Happy Mother’s Day to ALL the mothers, soon to be mothers, mothers in memory and MOTHERS OF AN ANGEL.
Whether you’re a Mom or a mother figure, you make life that much more special for those whose lives you touch and impact everyday. Happy Mother’s Day!
My husband and I were having a conversation about our mothers. I jokingly teased him about him still calling his mother “Mama”. I teased that only babies when they’re first learning to speak say “Ma-ma”, not grown men. We had a good laugh, but not before he teased me about calling my mother “Mummy”, which is a term used when preserving the dead.
What was even more intriguing was that both our mothers called their moms “Mumma” (pronounced moo-mah). Who would’ve thought. (I guess it’s pretty popular in Jamaica 😉 )
When I was younger, I thought that I would outgrow calling my mother Mummy, that maybe I’d change it to Mom like many of my teenage and college friends. But as I became an adult, I love the nostalgia that Mummy evokes. It reminds me of the love and the sacrifices that she made. Last year I wrote a special Mother’s Day tribute to her. The conclusion is that no matter what we call her, “a mother is she who can take the place of all others, but whose place no one else can take.”
With Mother’s Day approaching, I imagine that many of you will be making a special phone call to your mom. Here’s what I’d like to know: What do you call your mother? What influenced that name? Would you have rather called her something else? Is there ever a time that you outgrow calling her Mommy/Mummy/ or what ever you call her?

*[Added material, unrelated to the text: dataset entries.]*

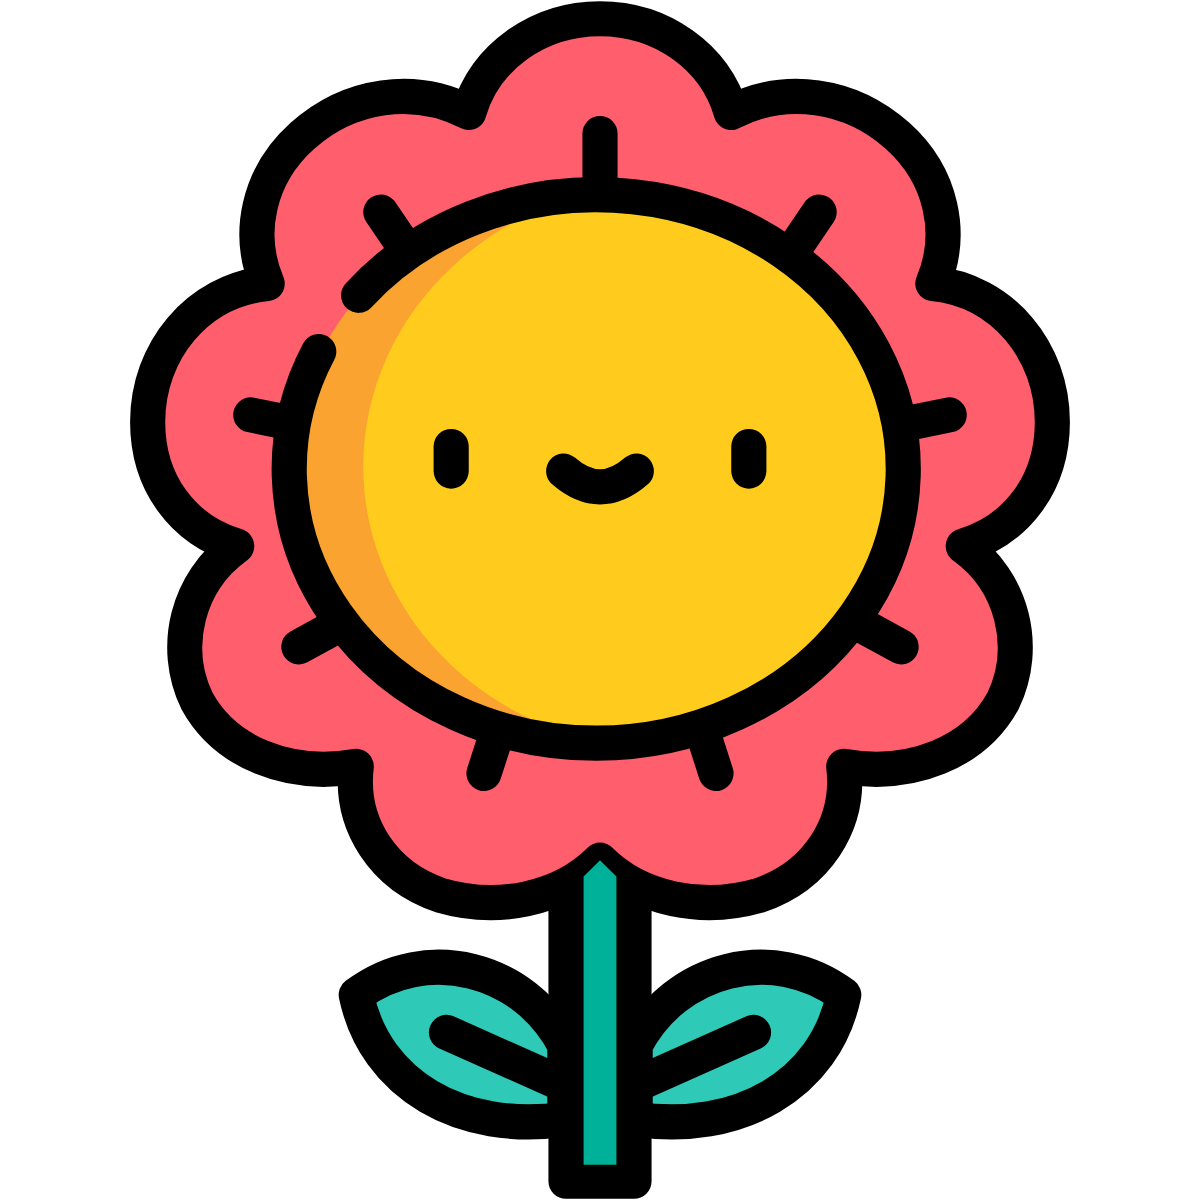
<!DOCTYPE html>
<html lang="en">
<head>
<meta charset="utf-8">
<title>Smiling flower</title>
<style>
  :root {
    --paper: #ffffff;
    --ink: #000000;
    --petal: #ff5f6d;
    --face: #ffcc1d;
    --face-shade: #faa331;
    --stem: #00b199;
    --leaf: #2fcab7;
  }
  * { margin: 0; padding: 0; }
  html, body { width: 1200px; height: 1200px; overflow: hidden; background: var(--paper); }
  .flower { display: block; width: 1200px; height: 1200px; }
  .outline { stroke: var(--ink); stroke-width: 15; stroke-linecap: round; stroke-linejoin: round; }
  .line { fill: none; }
  .petals { fill: var(--petal); }
  .leaf-blade { fill: var(--leaf); }
  .stem-frame { fill: var(--ink); stroke-width: 15; }
  .stem-core { fill: var(--stem); }
  .face-shade { fill: var(--face-shade); }
  .face-light { fill: var(--face); }
</style>
</head>
<body>
<svg class="flower" viewBox="0 0 512 512" role="img" aria-label="Smiling flower with pink petals, a yellow face and two green leaves">
  <defs>
    <clipPath id="face-clip"><ellipse cx="256" cy="199" rx="131" ry="117"/></clipPath>
    <g id="leaf">
      <path class="outline leaf-blade" d="M152 424.500C182 402 224 413 241 446V477.500C197 484 160 463 152 424.500Z"/>
      <path class="outline line" d="M190.500 440.500L241 463"/>
    </g>
    <g id="side-stamens">
      <path d="M162.500 90.500L173 106"/>
      <path d="M107 177L124 180.500"/>
      <path d="M127.500 276L144 267"/>
      <path d="M206.500 330L211 316"/>
    </g>
  </defs>

  <g id="leaves">
    <use href="#leaf"/>
    <use href="#leaf" transform="matrix(-1 0 0 1 512 0)"/>
  </g>

  <path class="outline stem-frame" d="M241.500 380H270.500V504H241.500Z"/>

  <path class="outline petals" d="M200 48C207 24 230 8 256 8S305 24 312 48C335 36 363 40 383 58C402 75 407 100 398 121C428 124 449 150 449 180C449 206 434 226 411 233C432 248 439 276 428 299C416 321 389 332 360 327C363 352 348 374 324 382C300 389 273 384 256 367C239 384 212 389 188 382C164 374 149 352 152 327C123 332 96 321 84 299C73 276 80 248 101 233C78 226 63 206 63 180C63 150 84 124 114 121C105 100 110 75 129 58C149 40 177 36 200 48Z"/>

  <path class="stem-core" d="M249 374L256 367L263 374V497H249Z"/>

  <g id="stamens" class="outline line">
    <path d="M256 57V76"/>
    <use href="#side-stamens"/>
    <use href="#side-stamens" transform="matrix(-1 0 0 1 512 0)"/>
  </g>

  <g id="face">
    <g clip-path="url(#face-clip)">
      <rect class="face-shade" x="120" y="78" width="272" height="242"/>
      <ellipse class="face-light" cx="286" cy="199" rx="131" ry="121"/>
      <path class="face-light" d="M286 78H392V320H286Z"/>
    </g>
    <path class="outline line" d="M153 126A131 117 0 1 1 136 150"/>
    <path class="outline line" d="M192.500 190.500V201M319.500 190.500V201"/>
    <path class="outline line" d="M240.500 201Q256 214.500 271.500 201"/>
  </g>
</svg>
</body>
</html>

A few years ago, my mother and I had a very intimate and heart-felt conversation. Among other things, she thought it was important to let me know how proud she was of me. I was unaware that less than two years later, God would call her home. I could not have begun to understand the depth of love and the level of sacrifices my mother made for us until I became an adult. That understanding became even more profound when I had children of my own. My mother was a praying woman. When she prayed, I felt as though God bowed his head and leaned His ear specifically to hear and answer her prayers. Mom was a hard worker. She worked the night shift to make sure that she was home in the afternoon when we arrived from school. In addition to her job, she was a wife, a cook, a seamstress, a counselor, a bible scholar, a prayer warrior and a beautiful songstress; yet she managed to keep her seven children as her number one priority. It has been three years since my mom passed away. I miss her sorely. I miss her counsel and her embrace, but I’m thankful to God for the 35 years He allowed me to experience her unconditional love. I’m grateful for the cherished memories and the intimate conversations that I hold dear. I continue to build on the Christian foundation she laid in my life. I still draw from the values she instilled in me as guidelines when raising my own children.
The obligations of the father are distinct and imperative in a child’s life and should not be diminished. However, the role of a mother is a very special one. It is an opportunity given by God to truly love someone unconditionally. It is more than just a responsibility to care for and discipline a child. It is an extraordinary relationship fostered through nurturing, teaching and exemplifying Godly characteristics and conduct.
This Mother’s day, endeavor to pay special tribute to and appreciate the mother in your life. Even if your mother has been less than perfect, let’s make a greater effort to reach out and foster deeper, more fulfilling relationships.
This post is dedicated to my mother and all of the mothers who sacrifice daily for the love of their children. Whether you are an expectant mother, a biological mother, an adoptive mother, a surrogate mother, a foster mother, a spiritual mother, or a mother figure, the ability to love unconditionally and nurture a child is a gift from God.
Her children arise up, and call her blessed; her husband [also], and he praiseth her. PROVERBS 31:28